Editorial: The George Floyd verdict


Photo by Lorie Shaull via Flickr

A protester writes ‘MPD doesn’t Protect Us’ in chalk on a boarded up building near the Hennepin County Courthouse in downtown Minneapolis, Minnesota as the trial of former Minneapolis police officer Derek Chauvin began Monday morning.

Staff Writers
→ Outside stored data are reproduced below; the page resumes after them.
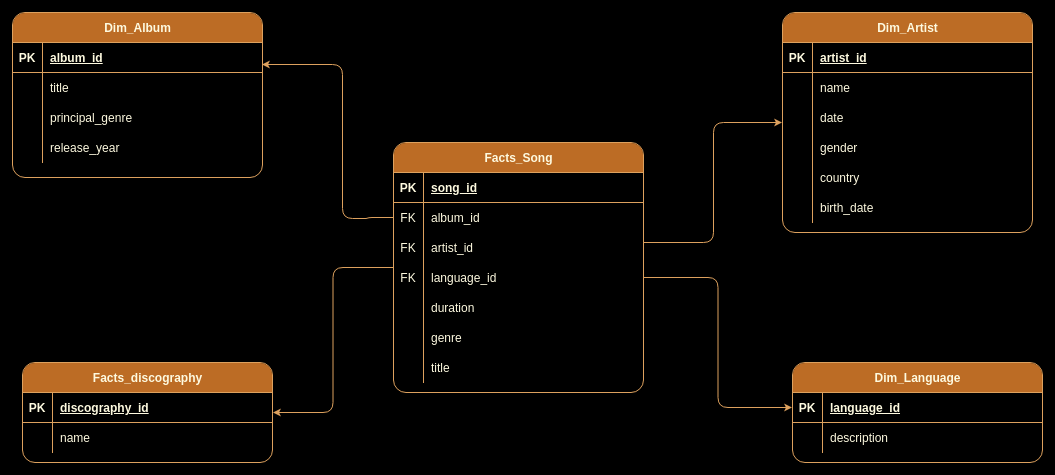
<!DOCTYPE html>
<html lang="en">
<head>
<meta charset="utf-8">
<title>Song star schema</title>
<style>
:root {
  --canvas: #000000;
  --header: #bc6c25;
  --line: #dda15e;
  --text: #fefae0;
}
* { box-sizing: border-box; margin: 0; padding: 0; }
html, body { width: 1055px; height: 475px; overflow: hidden; background: var(--canvas); }
.diagram {
  position: relative;
  width: 1055px;
  height: 475px;
  overflow: hidden;
  color: var(--text);
  font: 12px/30px "Liberation Sans", Helvetica, Arial, sans-serif;
}
.entity {
  position: absolute;
  width: 251px;
  border: 1px solid var(--line);
  border-radius: 13px;
  overflow: hidden;
}
.album { left: 12px; top: 12px; height: 166px; }
.artist { left: 782px; top: 12px; height: 221px; }
.song { left: 393px; top: 142px; height: 251px; }
.discography { left: 22px; top: 362px; height: 101px; }
.language { left: 792px; top: 362px; height: 101px; }
.entity h2 {
  height: 30px;
  font-size: 12px;
  font-weight: 700;
  text-align: center;
  background: var(--header);
  border-bottom: 1px solid var(--line);
}
.fields { list-style: none; }
.fields li { display: flex; height: 30px; }
.key {
  flex: none;
  width: 30px;
  padding-right: 1px;
  text-align: center;
  border-right: 1px solid var(--line);
}
.field { padding-left: 7px; }
.fields .primary { font-weight: 700; border-bottom: 1px solid var(--line); }
.primary .field { text-decoration: underline; }
.relations { position: absolute; left: 0; top: 0; }
.relations .path { fill: none; stroke: var(--line); }
.relations .head { fill: var(--line); }
</style>
</head>
<body>
<main class="diagram">
  <section class="entity album">
    <h2>Dim_Album</h2>
    <ul class="fields">
      <li class="primary"><span class="key">PK</span><span class="field">album_id</span></li>
      <li><span class="key"></span><span class="field">title</span></li>
      <li><span class="key"></span><span class="field">principal_genre</span></li>
      <li><span class="key"></span><span class="field">release_year</span></li>
    </ul>
  </section>

  <section class="entity artist">
    <h2>Dim_Artist</h2>
    <ul class="fields">
      <li class="primary"><span class="key">PK</span><span class="field">artist_id</span></li>
      <li><span class="key"></span><span class="field">name</span></li>
      <li><span class="key"></span><span class="field">date</span></li>
      <li><span class="key"></span><span class="field">gender</span></li>
      <li><span class="key"></span><span class="field">country</span></li>
      <li><span class="key"></span><span class="field">birth_date</span></li>
    </ul>
  </section>

  <section class="entity song">
    <h2>Facts_Song</h2>
    <ul class="fields">
      <li class="primary"><span class="key">PK</span><span class="field">song_id</span></li>
      <li><span class="key">FK</span><span class="field">album_id</span></li>
      <li><span class="key">FK</span><span class="field">artist_id</span></li>
      <li><span class="key">FK</span><span class="field">language_id</span></li>
      <li><span class="key"></span><span class="field">duration</span></li>
      <li><span class="key"></span><span class="field">genre</span></li>
      <li><span class="key"></span><span class="field">title</span></li>
    </ul>
  </section>

  <section class="entity discography">
    <h2>Facts_discography</h2>
    <ul class="fields">
      <li class="primary"><span class="key">PK</span><span class="field">discography_id</span></li>
      <li><span class="key"></span><span class="field">name</span></li>
    </ul>
  </section>

  <section class="entity language">
    <h2>Dim_Language</h2>
    <ul class="fields">
      <li class="primary"><span class="key">PK</span><span class="field">language_id</span></li>
      <li><span class="key"></span><span class="field">description</span></li>
    </ul>
  </section>

  <svg class="relations" width="1055" height="475" viewBox="0 0 1055 475" aria-hidden="true">
    <defs>
      <path id="arrowhead" class="head" d="M0 0L-8 -4L-6 0L-8 4Z"/>
    </defs>
    <g class="path">
      <path d="M393 217.5H372Q369 217.5 366 218.5H352.5Q342.5 218.5 342.5 208.5V74.5Q342.5 64.5 332.5 64.5H268"/>
      <path d="M644 242.5H703.5Q713.5 242.5 713.5 232.5V132.5Q713.5 122.5 723.5 122.5H777"/>
      <path d="M644 277.5H708Q718 277.5 718 287.5V397.5Q718 407.5 728 407.5H787"/>
      <path d="M393 267.5H343Q333 267.5 333 277.5V402.5Q333 412.5 323 412.5H278"/>
    </g>
    <use href="#arrowhead" transform="translate(262 64.5) rotate(180)"/>
    <use href="#arrowhead" transform="translate(782 122.5)"/>
    <use href="#arrowhead" transform="translate(792 407.5)"/>
    <use href="#arrowhead" transform="translate(273 412.5) rotate(180)"/>
  </svg>
</main>
</body>
</html>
A police officer has been found guilty of unjustly killing a Black man. Does that mean that fewer Black people will meet similar fates at the hands of the police?
Former Minneapolis police officer Derek Chauvin faces up to 40 years in prison for murdering George Floyd last Memorial Day weekend.
Such results are rare in cases where police kill unarmed civilians. That Chauvin was held accountable has been credited mainly to a bystander video of Floyd’s arrest that was seen worldwide.
There are reasons for pessimism. Many argue that institutional racism is the root cause of many killings of Black people by police and that racism will not evaporate in the wake of a single guilty verdict.
And too many police officers are willing to back up a fellow officer, regardless of the facts. Many others in America stand by the belief that Chauvin did nothing wrong in kneeling on the neck of the nonresisting Floyd for nine-plus minutes.
If civilian deaths at the hands of police decrease over time in this country, the credit more appropriately would go to the ubiquity of recording police-citizen interactions rather than to the punishment of a single bad actor with a badge.
We haven’t had to wait long for new slayings to test the nation’s tolerance for lethal police force against people of color. Officers’ cameras captured the recent deaths of Daunte Wright and Adam Toledo. The officer who killed Wright faces manslaughter charges.
There also are reasons for optimism: “This case is a turning point in American history for accountability of law enforcement,” said Ben Crump, an attorney for Floyd’s family.